■ Exercise description ■
Every line holding the string "fill" is to be copied from the entries below.

(Saved entries)
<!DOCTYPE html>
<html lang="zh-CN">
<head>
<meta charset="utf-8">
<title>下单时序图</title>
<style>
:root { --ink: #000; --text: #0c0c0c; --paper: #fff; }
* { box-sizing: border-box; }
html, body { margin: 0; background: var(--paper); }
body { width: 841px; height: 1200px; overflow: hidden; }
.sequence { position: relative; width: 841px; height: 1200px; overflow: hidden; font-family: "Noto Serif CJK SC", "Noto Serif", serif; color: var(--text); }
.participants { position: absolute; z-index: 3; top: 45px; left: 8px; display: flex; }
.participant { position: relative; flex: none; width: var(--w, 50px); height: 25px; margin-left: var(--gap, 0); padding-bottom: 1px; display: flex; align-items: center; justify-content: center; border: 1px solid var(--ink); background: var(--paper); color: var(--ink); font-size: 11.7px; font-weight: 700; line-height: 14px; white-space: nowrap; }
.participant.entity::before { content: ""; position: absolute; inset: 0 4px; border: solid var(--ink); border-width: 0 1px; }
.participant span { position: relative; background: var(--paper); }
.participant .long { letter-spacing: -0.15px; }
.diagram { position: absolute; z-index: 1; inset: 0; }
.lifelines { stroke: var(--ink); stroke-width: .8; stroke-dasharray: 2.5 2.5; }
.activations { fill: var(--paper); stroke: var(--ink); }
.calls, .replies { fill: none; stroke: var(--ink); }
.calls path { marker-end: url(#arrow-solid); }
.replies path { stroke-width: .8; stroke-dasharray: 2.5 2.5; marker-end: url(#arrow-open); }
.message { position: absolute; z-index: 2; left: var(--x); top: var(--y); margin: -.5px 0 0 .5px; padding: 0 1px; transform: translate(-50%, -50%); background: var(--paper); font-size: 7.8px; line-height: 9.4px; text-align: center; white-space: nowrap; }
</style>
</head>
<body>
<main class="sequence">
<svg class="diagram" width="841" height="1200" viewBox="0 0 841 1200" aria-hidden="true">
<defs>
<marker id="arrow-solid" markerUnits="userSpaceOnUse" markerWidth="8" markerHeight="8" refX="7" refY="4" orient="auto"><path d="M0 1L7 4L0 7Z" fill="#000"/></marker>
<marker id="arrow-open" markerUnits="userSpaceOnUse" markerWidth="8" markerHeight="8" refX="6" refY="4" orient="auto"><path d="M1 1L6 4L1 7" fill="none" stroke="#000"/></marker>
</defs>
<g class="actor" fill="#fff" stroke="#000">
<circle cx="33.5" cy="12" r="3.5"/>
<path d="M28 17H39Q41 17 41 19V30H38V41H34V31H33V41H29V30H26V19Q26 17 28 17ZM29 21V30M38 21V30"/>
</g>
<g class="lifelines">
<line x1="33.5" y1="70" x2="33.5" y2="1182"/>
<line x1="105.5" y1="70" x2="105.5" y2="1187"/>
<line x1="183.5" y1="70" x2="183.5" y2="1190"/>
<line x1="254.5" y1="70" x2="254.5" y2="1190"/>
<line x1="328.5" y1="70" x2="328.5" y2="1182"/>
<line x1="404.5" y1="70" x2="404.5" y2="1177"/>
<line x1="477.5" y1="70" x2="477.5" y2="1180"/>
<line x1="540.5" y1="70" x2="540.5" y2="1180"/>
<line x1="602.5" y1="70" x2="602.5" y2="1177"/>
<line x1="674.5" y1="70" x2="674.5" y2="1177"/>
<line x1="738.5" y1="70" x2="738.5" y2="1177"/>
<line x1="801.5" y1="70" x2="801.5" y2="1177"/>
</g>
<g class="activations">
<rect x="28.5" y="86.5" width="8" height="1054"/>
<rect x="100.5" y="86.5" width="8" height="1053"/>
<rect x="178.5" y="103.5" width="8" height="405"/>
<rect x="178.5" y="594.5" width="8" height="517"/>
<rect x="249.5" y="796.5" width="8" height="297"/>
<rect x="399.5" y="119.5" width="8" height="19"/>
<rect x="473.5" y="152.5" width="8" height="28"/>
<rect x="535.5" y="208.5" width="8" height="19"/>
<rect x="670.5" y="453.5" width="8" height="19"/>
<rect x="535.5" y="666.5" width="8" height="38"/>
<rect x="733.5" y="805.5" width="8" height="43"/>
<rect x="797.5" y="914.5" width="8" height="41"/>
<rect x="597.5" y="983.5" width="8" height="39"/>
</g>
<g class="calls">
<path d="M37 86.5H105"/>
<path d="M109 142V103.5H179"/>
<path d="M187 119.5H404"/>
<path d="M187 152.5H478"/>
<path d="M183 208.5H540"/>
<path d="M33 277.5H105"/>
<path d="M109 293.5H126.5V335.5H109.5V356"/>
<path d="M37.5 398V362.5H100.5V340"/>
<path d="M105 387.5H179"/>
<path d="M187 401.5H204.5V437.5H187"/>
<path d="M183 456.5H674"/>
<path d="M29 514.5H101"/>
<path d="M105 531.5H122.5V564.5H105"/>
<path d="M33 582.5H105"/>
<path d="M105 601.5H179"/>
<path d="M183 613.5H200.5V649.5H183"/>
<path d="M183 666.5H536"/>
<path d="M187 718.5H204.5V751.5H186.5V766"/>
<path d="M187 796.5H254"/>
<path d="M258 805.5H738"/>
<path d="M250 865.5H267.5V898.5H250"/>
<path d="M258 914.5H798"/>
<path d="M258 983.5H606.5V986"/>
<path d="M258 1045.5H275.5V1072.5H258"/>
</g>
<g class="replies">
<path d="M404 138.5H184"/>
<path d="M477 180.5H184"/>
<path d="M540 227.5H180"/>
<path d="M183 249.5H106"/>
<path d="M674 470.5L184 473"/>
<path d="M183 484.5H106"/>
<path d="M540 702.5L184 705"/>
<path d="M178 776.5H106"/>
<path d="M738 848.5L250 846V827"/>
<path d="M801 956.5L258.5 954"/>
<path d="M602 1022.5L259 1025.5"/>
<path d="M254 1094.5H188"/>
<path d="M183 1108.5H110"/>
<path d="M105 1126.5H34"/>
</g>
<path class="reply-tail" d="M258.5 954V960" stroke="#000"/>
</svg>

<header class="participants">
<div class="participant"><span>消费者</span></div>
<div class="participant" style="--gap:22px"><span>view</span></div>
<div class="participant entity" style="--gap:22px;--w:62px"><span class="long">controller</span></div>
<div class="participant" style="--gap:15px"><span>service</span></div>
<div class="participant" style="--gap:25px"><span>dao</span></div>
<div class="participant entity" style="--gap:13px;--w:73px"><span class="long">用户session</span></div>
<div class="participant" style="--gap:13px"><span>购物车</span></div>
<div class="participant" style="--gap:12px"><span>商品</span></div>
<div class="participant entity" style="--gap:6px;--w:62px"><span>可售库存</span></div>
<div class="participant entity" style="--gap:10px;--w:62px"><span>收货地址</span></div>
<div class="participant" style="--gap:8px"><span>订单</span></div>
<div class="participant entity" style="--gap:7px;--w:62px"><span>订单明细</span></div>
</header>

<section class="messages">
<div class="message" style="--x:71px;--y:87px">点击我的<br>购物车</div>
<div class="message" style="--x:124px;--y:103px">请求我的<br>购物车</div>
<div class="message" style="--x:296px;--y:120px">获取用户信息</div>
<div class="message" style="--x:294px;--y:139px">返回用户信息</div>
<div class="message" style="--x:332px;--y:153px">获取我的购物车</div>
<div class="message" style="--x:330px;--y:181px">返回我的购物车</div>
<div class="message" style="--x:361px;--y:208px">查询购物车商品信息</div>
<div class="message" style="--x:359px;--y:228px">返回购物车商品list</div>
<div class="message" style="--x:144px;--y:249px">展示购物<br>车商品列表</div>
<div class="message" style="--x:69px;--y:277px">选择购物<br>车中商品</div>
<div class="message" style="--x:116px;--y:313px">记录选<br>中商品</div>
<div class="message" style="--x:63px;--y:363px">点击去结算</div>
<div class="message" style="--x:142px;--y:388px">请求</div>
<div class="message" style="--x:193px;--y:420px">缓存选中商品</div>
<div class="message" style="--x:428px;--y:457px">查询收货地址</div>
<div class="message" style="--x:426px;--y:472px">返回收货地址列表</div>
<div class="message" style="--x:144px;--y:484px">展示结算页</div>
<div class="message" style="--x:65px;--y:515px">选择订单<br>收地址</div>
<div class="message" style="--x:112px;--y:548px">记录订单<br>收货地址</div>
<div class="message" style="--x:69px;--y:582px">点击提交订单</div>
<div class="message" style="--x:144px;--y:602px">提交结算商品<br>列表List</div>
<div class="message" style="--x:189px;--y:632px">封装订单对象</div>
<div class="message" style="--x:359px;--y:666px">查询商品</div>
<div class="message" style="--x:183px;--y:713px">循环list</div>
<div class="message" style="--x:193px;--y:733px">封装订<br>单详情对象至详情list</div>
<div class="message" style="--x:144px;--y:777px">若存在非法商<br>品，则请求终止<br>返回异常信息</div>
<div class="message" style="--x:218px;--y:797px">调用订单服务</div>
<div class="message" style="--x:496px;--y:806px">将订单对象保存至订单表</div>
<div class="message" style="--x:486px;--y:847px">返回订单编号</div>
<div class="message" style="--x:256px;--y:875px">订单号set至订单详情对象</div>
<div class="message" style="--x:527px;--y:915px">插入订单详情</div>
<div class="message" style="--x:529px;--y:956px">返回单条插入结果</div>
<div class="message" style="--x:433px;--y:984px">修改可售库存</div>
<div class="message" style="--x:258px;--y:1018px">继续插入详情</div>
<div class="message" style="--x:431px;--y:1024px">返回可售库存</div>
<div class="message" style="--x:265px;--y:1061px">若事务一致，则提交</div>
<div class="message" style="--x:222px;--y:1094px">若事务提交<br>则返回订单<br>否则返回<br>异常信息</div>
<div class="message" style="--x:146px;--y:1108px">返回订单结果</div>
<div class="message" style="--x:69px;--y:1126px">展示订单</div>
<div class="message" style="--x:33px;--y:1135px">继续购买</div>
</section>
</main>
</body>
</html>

■ Solution below ■
.activations { fill: var(--paper); stroke: var(--ink); }
.calls, .replies { fill: none; stroke: var(--ink); }
<marker id="arrow-solid" markerUnits="userSpaceOnUse" markerWidth="8" markerHeight="8" refX="7" refY="4" orient="auto"><path d="M0 1L7 4L0 7Z" fill="#000"/></marker>
<marker id="arrow-open" markerUnits="userSpaceOnUse" markerWidth="8" markerHeight="8" refX="6" refY="4" orient="auto"><path d="M1 1L6 4L1 7" fill="none" stroke="#000"/></marker>
<g class="actor" fill="#fff" stroke="#000">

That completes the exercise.